Peak rent growth is clearly in the rearview mirror. That’s true coast to coast. And with apartment supply set to start increasing, it’s unlikely we’ll see rents re-accelerate even as demand returns.
Apartment construction has reached 40-year highs, with more than 917,000 units under way. Completions are on track to peak in the second half of 2023, with the vast majority competing for higher-income renters at rent levels well above the market norms.
Apartment demand is cyclical while apartment supply is structural. We are structurally undersupplied, with vacancy rates stubbornly low even long before COVID. Many of these new projects will likely face prolonged lease-up periods but in the long run, they’ll fill up.
New apartment starts are expected to soon drop from multi-decade highs due to higher financing costs and softening fundamentals. Until then, keep an eye on how quickly and how robust the absorption of newly delivered units is as that may be an indicator of near-term renter appetite – and therefore future demand.

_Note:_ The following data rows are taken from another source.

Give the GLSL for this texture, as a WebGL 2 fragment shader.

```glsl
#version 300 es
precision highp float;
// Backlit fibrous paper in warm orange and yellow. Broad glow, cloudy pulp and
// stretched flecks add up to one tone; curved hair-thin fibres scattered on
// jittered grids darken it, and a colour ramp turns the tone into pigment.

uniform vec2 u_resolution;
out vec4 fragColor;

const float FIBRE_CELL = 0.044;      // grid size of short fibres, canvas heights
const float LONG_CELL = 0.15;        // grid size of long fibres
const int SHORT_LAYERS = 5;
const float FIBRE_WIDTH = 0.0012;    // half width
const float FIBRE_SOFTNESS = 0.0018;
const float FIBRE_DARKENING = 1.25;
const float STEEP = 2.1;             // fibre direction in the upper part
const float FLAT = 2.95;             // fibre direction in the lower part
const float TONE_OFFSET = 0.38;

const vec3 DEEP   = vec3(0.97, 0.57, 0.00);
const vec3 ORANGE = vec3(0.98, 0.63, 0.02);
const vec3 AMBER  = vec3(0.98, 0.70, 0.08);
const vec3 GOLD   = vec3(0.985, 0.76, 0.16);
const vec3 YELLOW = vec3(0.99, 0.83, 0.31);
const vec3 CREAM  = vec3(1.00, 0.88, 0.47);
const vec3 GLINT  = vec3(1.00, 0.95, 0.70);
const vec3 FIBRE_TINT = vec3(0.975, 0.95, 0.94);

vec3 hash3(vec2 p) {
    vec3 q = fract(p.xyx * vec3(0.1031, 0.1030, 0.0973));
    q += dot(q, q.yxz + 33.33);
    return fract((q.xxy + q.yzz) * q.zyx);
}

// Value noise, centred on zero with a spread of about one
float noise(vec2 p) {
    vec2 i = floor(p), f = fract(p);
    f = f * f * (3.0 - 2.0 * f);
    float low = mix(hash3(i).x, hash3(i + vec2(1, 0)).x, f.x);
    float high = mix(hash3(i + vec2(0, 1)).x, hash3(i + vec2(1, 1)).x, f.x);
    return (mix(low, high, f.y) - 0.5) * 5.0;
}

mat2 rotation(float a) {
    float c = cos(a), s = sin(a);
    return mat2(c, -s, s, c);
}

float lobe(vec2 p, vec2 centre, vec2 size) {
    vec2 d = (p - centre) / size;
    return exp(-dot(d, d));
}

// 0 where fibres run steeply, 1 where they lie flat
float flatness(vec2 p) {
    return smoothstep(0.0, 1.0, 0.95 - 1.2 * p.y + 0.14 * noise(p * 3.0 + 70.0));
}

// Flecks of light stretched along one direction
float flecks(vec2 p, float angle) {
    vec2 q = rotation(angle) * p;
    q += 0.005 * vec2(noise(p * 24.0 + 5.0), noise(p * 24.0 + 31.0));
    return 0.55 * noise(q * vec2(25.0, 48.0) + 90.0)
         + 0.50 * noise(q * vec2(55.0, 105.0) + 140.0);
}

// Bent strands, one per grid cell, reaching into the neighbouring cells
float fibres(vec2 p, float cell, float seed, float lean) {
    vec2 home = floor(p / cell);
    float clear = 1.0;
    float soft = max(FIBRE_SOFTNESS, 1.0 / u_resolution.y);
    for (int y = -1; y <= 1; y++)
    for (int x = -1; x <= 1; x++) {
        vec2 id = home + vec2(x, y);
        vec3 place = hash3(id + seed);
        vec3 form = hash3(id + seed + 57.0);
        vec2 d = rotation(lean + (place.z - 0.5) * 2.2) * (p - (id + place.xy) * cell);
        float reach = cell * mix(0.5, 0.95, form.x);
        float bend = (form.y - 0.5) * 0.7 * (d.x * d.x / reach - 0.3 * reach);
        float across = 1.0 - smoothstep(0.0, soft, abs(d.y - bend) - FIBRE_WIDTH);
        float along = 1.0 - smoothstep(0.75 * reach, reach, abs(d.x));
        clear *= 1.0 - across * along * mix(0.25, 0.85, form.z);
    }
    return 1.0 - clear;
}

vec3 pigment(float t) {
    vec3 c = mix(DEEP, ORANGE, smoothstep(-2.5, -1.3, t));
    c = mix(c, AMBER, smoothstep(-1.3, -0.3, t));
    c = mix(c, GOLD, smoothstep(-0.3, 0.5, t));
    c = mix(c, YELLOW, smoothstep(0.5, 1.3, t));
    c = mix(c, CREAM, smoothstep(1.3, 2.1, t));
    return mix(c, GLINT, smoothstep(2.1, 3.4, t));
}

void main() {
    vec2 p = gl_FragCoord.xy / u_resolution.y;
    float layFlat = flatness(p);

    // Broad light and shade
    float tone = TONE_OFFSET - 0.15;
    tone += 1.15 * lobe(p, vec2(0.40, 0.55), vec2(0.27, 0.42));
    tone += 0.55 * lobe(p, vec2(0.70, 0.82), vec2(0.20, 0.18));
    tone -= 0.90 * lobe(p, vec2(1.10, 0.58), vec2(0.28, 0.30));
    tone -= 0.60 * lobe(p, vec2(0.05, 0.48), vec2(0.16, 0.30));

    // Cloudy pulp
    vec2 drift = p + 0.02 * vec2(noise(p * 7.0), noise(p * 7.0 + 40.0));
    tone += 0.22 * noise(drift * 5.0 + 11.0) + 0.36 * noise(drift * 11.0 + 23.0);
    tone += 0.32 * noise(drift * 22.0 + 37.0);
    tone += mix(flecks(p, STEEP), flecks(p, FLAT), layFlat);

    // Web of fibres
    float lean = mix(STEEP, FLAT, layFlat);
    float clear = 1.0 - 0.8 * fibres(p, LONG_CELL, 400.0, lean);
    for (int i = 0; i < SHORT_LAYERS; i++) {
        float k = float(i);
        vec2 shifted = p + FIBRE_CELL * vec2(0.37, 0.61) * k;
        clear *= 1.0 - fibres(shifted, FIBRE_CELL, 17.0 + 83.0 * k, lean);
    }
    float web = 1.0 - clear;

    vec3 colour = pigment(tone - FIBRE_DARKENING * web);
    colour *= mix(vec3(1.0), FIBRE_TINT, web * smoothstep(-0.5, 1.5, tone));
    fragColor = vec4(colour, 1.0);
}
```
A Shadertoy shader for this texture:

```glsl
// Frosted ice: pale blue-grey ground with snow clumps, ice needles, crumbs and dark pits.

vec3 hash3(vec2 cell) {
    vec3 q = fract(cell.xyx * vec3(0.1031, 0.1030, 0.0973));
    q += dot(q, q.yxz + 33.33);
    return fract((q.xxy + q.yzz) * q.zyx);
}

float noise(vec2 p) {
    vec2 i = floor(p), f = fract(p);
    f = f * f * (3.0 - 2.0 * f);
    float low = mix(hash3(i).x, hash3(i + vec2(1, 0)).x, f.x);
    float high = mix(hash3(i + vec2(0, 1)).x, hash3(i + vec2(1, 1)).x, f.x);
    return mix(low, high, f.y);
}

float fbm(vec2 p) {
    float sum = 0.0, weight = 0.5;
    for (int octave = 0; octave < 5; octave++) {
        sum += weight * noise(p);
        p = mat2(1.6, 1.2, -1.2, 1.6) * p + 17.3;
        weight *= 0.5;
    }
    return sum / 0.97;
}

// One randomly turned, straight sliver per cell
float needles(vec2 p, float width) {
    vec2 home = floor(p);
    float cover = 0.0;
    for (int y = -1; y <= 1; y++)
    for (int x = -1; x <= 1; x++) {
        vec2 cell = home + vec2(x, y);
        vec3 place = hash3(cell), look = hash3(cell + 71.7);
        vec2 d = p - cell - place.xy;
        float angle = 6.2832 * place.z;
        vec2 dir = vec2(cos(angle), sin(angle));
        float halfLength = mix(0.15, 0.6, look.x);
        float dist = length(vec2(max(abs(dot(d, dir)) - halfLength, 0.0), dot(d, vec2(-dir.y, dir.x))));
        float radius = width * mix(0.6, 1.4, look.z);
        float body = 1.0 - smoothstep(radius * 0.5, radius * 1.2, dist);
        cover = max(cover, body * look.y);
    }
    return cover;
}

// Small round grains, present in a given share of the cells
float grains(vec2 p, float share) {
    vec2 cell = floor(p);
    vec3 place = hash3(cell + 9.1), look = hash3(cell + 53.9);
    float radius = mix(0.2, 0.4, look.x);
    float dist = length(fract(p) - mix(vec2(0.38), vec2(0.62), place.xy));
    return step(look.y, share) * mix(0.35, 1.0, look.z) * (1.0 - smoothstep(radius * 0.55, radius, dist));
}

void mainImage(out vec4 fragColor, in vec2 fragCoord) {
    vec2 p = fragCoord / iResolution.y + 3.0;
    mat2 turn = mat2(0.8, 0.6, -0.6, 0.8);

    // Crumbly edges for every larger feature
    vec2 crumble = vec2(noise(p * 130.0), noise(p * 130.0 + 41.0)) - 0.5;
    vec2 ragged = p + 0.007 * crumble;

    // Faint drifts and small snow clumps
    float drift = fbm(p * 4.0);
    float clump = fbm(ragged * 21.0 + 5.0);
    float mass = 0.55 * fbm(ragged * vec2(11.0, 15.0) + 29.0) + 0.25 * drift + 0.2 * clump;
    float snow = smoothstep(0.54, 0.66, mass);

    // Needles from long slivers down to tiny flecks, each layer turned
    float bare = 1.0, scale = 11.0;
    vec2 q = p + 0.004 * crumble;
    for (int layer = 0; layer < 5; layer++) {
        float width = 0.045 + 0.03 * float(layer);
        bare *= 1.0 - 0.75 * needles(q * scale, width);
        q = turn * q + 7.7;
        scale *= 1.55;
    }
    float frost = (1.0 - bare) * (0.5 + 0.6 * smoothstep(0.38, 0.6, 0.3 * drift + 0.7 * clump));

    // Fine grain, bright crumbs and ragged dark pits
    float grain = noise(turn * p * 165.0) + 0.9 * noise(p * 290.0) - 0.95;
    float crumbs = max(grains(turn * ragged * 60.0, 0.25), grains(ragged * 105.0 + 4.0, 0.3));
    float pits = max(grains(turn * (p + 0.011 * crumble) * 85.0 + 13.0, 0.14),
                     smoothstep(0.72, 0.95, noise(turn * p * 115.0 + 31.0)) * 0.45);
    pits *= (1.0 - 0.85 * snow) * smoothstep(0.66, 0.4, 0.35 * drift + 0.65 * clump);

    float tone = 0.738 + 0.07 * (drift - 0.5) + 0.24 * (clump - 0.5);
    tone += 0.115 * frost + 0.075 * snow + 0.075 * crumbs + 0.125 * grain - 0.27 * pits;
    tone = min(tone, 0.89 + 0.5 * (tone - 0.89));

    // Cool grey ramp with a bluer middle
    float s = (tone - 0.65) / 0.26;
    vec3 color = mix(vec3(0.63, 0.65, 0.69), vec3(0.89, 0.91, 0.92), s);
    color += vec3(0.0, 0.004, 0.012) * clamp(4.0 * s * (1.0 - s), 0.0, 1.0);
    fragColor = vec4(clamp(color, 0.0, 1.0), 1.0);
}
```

Apartment Trends by Market
Apartment demand in 3rd quarter 2022 registered negative in 119 of the nation’s 150 largest metro area. Most were rather mild; however, weak demand resulted in more sizable vacancy gains (up to 1.5 percentage points) in a handful of markets led by the Desert region (Phoenix, Las Vegas) and Florida (Tampa, Fort Lauderdale, Orlando, Jacksonville, West Palm Beach).
The one notable exception was Nashville with 1,473 units absorbed – more than double the second-best market (Charleston at 656 units). However, even in Nashville, vacancy ticked up due to even more supply than demand.
A sharper downturn in the pandemic and a later recovery did not spare most coastal gateway metros. Quarterly demand went mildly negative in Los Angeles, San Francisco, New York, Boston and Washington, DC.
Effective asking rents fell month-over-month in September in 80 metro areas, but most cuts were rather mild. Las Vegas was the only major market to cut rents more than 1%, with rents there down 1.2%. Rents remained up year-over-year in every market.
Small rent cuts aren’t unusual this time of year, and it wouldn’t surprise us to see continued cuts throughout the winter – which is usually the best time of year for renters to find better deals.